# WHAT THE EXERCISE ASKS
Reproduce the data below word for word, setting aside any picture it holds.

# TASK INPUTS
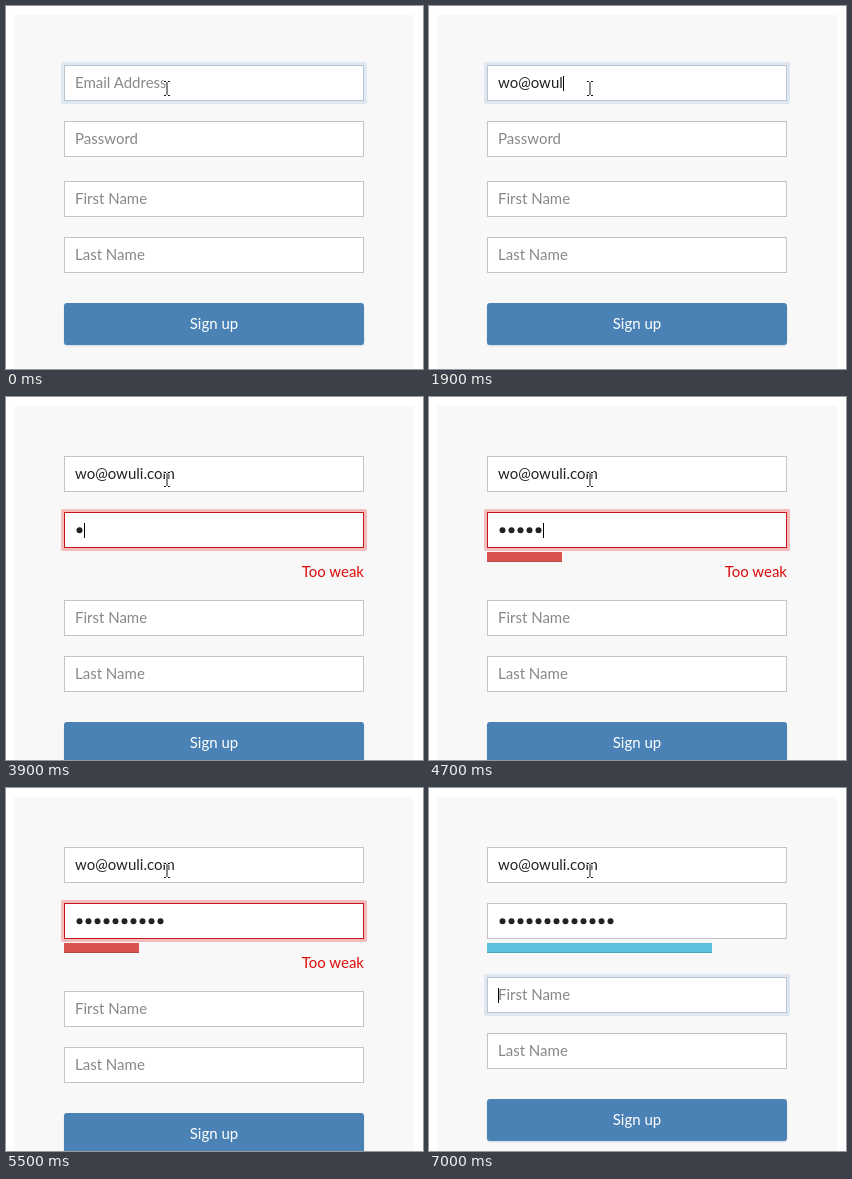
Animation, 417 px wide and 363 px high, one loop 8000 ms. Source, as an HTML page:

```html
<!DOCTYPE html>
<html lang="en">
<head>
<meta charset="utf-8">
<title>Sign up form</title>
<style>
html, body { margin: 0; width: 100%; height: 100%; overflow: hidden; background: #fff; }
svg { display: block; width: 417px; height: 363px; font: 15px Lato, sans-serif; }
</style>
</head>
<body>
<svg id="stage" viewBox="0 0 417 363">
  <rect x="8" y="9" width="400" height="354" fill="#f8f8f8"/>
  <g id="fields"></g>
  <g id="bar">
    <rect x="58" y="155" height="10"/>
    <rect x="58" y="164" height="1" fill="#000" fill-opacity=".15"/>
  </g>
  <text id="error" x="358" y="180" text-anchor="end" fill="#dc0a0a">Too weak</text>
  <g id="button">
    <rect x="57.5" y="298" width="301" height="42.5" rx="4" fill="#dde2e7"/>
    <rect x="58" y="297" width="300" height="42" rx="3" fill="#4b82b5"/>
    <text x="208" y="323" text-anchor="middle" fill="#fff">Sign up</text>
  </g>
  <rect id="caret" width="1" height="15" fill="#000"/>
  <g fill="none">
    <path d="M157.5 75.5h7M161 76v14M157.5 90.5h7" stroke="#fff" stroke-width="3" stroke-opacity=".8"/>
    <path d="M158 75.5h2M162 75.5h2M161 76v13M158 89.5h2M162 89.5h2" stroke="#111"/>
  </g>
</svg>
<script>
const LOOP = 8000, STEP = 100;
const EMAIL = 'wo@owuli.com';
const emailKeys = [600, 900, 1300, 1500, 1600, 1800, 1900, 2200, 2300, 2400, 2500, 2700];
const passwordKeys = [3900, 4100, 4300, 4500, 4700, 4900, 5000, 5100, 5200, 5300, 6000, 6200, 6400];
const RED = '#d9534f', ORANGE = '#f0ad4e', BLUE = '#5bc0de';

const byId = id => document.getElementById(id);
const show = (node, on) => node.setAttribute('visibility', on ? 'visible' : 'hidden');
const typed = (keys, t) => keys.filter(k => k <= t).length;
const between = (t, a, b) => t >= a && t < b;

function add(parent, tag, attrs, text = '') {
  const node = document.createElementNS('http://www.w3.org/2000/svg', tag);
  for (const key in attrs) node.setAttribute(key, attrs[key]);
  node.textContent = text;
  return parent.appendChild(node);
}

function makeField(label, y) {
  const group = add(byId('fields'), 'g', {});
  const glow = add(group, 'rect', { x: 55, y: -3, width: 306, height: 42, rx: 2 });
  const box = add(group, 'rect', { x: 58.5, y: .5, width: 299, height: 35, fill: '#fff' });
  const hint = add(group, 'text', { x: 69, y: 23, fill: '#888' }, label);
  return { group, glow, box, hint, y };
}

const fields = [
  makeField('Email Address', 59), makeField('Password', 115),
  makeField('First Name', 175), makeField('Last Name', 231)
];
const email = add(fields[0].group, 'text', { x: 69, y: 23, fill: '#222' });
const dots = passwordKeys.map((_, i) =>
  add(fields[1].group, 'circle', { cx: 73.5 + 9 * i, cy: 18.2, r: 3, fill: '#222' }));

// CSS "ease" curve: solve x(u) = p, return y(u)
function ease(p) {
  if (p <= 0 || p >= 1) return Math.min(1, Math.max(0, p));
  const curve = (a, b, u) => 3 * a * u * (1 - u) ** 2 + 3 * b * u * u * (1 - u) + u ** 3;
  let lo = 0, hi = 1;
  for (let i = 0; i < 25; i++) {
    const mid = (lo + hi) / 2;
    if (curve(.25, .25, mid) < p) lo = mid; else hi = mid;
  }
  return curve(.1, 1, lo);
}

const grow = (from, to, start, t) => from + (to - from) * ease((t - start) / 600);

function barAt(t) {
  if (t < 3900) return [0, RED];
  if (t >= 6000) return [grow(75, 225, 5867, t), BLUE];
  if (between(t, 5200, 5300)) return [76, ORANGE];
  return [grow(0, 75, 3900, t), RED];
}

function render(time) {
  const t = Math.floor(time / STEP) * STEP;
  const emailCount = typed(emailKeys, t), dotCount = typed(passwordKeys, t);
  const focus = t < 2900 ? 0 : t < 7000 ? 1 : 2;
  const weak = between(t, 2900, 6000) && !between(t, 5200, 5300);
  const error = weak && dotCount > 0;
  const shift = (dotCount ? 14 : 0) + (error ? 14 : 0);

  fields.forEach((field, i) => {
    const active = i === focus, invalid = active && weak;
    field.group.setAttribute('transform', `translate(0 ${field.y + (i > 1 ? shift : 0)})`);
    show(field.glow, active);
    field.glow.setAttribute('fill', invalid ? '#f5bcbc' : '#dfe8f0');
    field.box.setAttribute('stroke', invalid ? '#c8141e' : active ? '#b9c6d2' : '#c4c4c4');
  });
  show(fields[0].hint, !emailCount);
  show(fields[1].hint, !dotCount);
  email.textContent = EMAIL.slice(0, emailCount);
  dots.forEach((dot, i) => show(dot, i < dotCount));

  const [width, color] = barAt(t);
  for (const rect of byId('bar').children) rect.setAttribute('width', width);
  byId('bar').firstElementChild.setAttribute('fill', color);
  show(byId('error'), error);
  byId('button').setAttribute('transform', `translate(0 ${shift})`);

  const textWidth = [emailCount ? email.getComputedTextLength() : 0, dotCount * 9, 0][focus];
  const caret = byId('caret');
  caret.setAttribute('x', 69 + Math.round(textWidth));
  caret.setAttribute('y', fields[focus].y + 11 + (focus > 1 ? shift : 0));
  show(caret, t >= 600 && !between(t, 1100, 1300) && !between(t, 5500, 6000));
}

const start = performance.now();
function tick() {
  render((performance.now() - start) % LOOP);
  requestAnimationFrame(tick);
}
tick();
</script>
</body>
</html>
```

# ANSWER TO THE EXERCISE
Animation, 417 px wide and 363 px high, one loop 8000 ms. Source, as an HTML page:

```html
<!DOCTYPE html>
<html lang="en">
<head>
<meta charset="utf-8">
<title>Sign up form</title>
<style>
html, body { margin: 0; width: 100%; height: 100%; overflow: hidden; background: #fff; }
svg { display: block; width: 417px; height: 363px; font: 15px Lato, sans-serif; }
</style>
</head>
<body>
<svg id="stage" viewBox="0 0 417 363">
  <rect x="8" y="9" width="400" height="354" fill="#f8f8f8"/>
  <g id="fields"></g>
  <g id="bar">
    <rect x="58" y="155" height="10"/>
    <rect x="58" y="164" height="1" fill="#000" fill-opacity=".15"/>
  </g>
  <text id="error" x="358" y="180" text-anchor="end" fill="#dc0a0a">Too weak</text>
  <g id="button">
    <rect x="57.5" y="298" width="301" height="42.5" rx="4" fill="#dde2e7"/>
    <rect x="58" y="297" width="300" height="42" rx="3" fill="#4b82b5"/>
    <text x="208" y="323" text-anchor="middle" fill="#fff">Sign up</text>
  </g>
  <rect id="caret" width="1" height="15" fill="#000"/>
  <g fill="none">
    <path d="M157.5 75.5h7M161 76v14M157.5 90.5h7" stroke="#fff" stroke-width="3" stroke-opacity=".8"/>
    <path d="M158 75.5h2M162 75.5h2M161 76v13M158 89.5h2M162 89.5h2" stroke="#111"/>
  </g>
</svg>
<script>
const LOOP = 8000, STEP = 100;
const EMAIL = 'wo@owuli.com';
const emailKeys = [600, 900, 1300, 1500, 1600, 1800, 1900, 2200, 2300, 2400, 2500, 2700];
const passwordKeys = [3900, 4100, 4300, 4500, 4700, 4900, 5000, 5100, 5200, 5300, 6000, 6200, 6400];
const RED = '#d9534f', ORANGE = '#f0ad4e', BLUE = '#5bc0de';

const byId = id => document.getElementById(id);
const show = (node, on) => node.setAttribute('visibility', on ? 'visible' : 'hidden');
const typed = (keys, t) => keys.filter(k => k <= t).length;
const between = (t, a, b) => t >= a && t < b;

function add(parent, tag, attrs, text = '') {
  const node = document.createElementNS('http://www.w3.org/2000/svg', tag);
  for (const key in attrs) node.setAttribute(key, attrs[key]);
  node.textContent = text;
  return parent.appendChild(node);
}

function makeField(label, y) {
  const group = add(byId('fields'), 'g', {});
  const glow = add(group, 'rect', { x: 55, y: -3, width: 306, height: 42, rx: 2 });
  const box = add(group, 'rect', { x: 58.5, y: .5, width: 299, height: 35, fill: '#fff' });
  const hint = add(group, 'text', { x: 69, y: 23, fill: '#888' }, label);
  return { group, glow, box, hint, y };
}

const fields = [
  makeField('Email Address', 59), makeField('Password', 115),
  makeField('First Name', 175), makeField('Last Name', 231)
];
const email = add(fields[0].group, 'text', { x: 69, y: 23, fill: '#222' });
const dots = passwordKeys.map((_, i) =>
  add(fields[1].group, 'circle', { cx: 73.5 + 9 * i, cy: 18.2, r: 3, fill: '#222' }));

// CSS "ease" curve: solve x(u) = p, return y(u)
function ease(p) {
  if (p <= 0 || p >= 1) return Math.min(1, Math.max(0, p));
  const curve = (a, b, u) => 3 * a * u * (1 - u) ** 2 + 3 * b * u * u * (1 - u) + u ** 3;
  let lo = 0, hi = 1;
  for (let i = 0; i < 25; i++) {
    const mid = (lo + hi) / 2;
    if (curve(.25, .25, mid) < p) lo = mid; else hi = mid;
  }
  return curve(.1, 1, lo);
}

const grow = (from, to, start, t) => from + (to - from) * ease((t - start) / 600);

function barAt(t) {
  if (t < 3900) return [0, RED];
  if (t >= 6000) return [grow(75, 225, 5867, t), BLUE];
  if (between(t, 5200, 5300)) return [76, ORANGE];
  return [grow(0, 75, 3900, t), RED];
}

function render(time) {
  const t = Math.floor(time / STEP) * STEP;
  const emailCount = typed(emailKeys, t), dotCount = typed(passwordKeys, t);
  const focus = t < 2900 ? 0 : t < 7000 ? 1 : 2;
  const weak = between(t, 2900, 6000) && !between(t, 5200, 5300);
  const error = weak && dotCount > 0;
  const shift = (dotCount ? 14 : 0) + (error ? 14 : 0);

  fields.forEach((field, i) => {
    const active = i === focus, invalid = active && weak;
    field.group.setAttribute('transform', `translate(0 ${field.y + (i > 1 ? shift : 0)})`);
    show(field.glow, active);
    field.glow.setAttribute('fill', invalid ? '#f5bcbc' : '#dfe8f0');
    field.box.setAttribute('stroke', invalid ? '#c8141e' : active ? '#b9c6d2' : '#c4c4c4');
  });
  show(fields[0].hint, !emailCount);
  show(fields[1].hint, !dotCount);
  email.textContent = EMAIL.slice(0, emailCount);
  dots.forEach((dot, i) => show(dot, i < dotCount));

  const [width, color] = barAt(t);
  for (const rect of byId('bar').children) rect.setAttribute('width', width);
  byId('bar').firstElementChild.setAttribute('fill', color);
  show(byId('error'), error);
  byId('button').setAttribute('transform', `translate(0 ${shift})`);

  const textWidth = [emailCount ? email.getComputedTextLength() : 0, dotCount * 9, 0][focus];
  const caret = byId('caret');
  caret.setAttribute('x', 69 + Math.round(textWidth));
  caret.setAttribute('y', fields[focus].y + 11 + (focus > 1 ? shift : 0));
  show(caret, t >= 600 && !between(t, 1100, 1300) && !between(t, 5500, 6000));
}

const start = performance.now();
function tick() {
  render((performance.now() - start) % LOOP);
  requestAnimationFrame(tick);
}
tick();
</script>
</body>
</html>
```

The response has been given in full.